### WHAT YOU WILL DO
When you reach the line with "975px; height: 461px;" in the data below, begin printing lines exactly, and stop once the line with "<li><b></b><span>marital_status</span></li>" has been printed.

### DATA LISTING

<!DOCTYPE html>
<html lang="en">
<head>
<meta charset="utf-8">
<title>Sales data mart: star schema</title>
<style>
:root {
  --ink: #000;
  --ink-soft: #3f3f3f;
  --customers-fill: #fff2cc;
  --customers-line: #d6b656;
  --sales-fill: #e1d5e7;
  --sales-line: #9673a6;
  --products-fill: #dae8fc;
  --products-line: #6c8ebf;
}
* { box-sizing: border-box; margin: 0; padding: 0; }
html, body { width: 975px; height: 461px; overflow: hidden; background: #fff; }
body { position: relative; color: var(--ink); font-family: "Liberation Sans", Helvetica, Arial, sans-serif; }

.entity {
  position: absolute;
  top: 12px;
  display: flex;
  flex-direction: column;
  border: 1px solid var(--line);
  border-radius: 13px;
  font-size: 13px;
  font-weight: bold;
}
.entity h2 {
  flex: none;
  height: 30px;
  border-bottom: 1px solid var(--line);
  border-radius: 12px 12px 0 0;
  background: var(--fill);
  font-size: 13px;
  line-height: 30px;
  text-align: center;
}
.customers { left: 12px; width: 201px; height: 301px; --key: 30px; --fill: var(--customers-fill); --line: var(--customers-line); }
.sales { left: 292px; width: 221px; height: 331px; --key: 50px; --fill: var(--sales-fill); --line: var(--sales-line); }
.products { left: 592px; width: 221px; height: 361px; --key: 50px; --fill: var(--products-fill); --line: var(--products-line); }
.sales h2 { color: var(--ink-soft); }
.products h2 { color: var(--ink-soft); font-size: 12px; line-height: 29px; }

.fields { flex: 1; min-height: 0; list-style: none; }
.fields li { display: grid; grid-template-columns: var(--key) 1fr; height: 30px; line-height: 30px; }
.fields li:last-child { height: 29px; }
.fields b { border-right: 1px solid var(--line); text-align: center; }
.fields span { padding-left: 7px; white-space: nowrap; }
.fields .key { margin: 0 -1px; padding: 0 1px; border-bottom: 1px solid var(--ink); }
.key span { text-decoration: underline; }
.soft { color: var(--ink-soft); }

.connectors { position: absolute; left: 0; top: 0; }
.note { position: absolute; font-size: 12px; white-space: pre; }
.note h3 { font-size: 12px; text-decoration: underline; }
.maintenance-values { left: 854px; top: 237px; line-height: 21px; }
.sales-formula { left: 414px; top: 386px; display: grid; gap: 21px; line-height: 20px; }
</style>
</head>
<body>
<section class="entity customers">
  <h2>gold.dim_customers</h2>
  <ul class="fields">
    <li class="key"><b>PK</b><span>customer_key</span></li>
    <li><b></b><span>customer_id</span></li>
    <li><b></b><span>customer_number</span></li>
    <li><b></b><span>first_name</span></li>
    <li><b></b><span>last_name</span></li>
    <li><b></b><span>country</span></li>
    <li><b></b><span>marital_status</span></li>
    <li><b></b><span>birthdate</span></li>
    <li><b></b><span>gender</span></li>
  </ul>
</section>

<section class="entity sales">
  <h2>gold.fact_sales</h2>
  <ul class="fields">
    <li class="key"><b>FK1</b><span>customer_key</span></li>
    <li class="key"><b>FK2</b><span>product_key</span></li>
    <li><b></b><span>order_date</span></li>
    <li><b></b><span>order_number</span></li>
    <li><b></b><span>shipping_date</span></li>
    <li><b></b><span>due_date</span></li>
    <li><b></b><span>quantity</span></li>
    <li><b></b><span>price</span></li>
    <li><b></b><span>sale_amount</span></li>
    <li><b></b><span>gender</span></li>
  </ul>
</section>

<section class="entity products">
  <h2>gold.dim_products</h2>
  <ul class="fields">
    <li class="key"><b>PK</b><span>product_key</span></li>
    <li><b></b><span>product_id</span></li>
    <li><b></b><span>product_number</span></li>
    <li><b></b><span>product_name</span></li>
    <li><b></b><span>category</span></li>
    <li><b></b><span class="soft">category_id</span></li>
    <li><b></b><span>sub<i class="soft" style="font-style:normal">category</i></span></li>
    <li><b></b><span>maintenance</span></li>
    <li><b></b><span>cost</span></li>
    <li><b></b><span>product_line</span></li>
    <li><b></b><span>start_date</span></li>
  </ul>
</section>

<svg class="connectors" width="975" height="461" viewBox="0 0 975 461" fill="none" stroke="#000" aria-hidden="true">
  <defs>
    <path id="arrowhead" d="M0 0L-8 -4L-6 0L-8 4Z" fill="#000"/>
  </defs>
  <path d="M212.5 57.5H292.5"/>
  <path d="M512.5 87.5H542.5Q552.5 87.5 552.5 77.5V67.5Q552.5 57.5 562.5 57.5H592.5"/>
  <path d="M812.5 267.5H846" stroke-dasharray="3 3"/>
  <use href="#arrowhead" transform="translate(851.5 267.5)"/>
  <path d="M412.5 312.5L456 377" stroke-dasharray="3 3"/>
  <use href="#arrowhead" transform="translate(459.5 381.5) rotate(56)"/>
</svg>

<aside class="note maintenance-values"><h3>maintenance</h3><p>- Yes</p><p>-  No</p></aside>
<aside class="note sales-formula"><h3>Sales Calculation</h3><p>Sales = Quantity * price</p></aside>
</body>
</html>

### TASK SOLUTION
html, body { width: 975px; height: 461px; overflow: hidden; background: #fff; }
body { position: relative; color: var(--ink); font-family: "Liberation Sans", Helvetica, Arial, sans-serif; }

.entity {
  position: absolute;
  top: 12px;
  display: flex;
  flex-direction: column;
  border: 1px solid var(--line);
  border-radius: 13px;
  font-size: 13px;
  font-weight: bold;
}
.entity h2 {
  flex: none;
  height: 30px;
  border-bottom: 1px solid var(--line);
  border-radius: 12px 12px 0 0;
  background: var(--fill);
  font-size: 13px;
  line-height: 30px;
  text-align: center;
}
.customers { left: 12px; width: 201px; height: 301px; --key: 30px; --fill: var(--customers-fill); --line: var(--customers-line); }
.sales { left: 292px; width: 221px; height: 331px; --key: 50px; --fill: var(--sales-fill); --line: var(--sales-line); }
.products { left: 592px; width: 221px; height: 361px; --key: 50px; --fill: var(--products-fill); --line: var(--products-line); }
.sales h2 { color: var(--ink-soft); }
.products h2 { color: var(--ink-soft); font-size: 12px; line-height: 29px; }

.fields { flex: 1; min-height: 0; list-style: none; }
.fields li { display: grid; grid-template-columns: var(--key) 1fr; height: 30px; line-height: 30px; }
.fields li:last-child { height: 29px; }
.fields b { border-right: 1px solid var(--line); text-align: center; }
.fields span { padding-left: 7px; white-space: nowrap; }
.fields .key { margin: 0 -1px; padding: 0 1px; border-bottom: 1px solid var(--ink); }
.key span { text-decoration: underline; }
.soft { color: var(--ink-soft); }

.connectors { position: absolute; left: 0; top: 0; }
.note { position: absolute; font-size: 12px; white-space: pre; }
.note h3 { font-size: 12px; text-decoration: underline; }
.maintenance-values { left: 854px; top: 237px; line-height: 21px; }
.sales-formula { left: 414px; top: 386px; display: grid; gap: 21px; line-height: 20px; }
</style>
</head>
<body>
<section class="entity customers">
  <h2>gold.dim_customers</h2>
  <ul class="fields">
    <li class="key"><b>PK</b><span>customer_key</span></li>
    <li><b></b><span>customer_id</span></li>
    <li><b></b><span>customer_number</span></li>
    <li><b></b><span>first_name</span></li>
    <li><b></b><span>last_name</span></li>
    <li><b></b><span>country</span></li>
    <li><b></b><span>marital_status</span></li>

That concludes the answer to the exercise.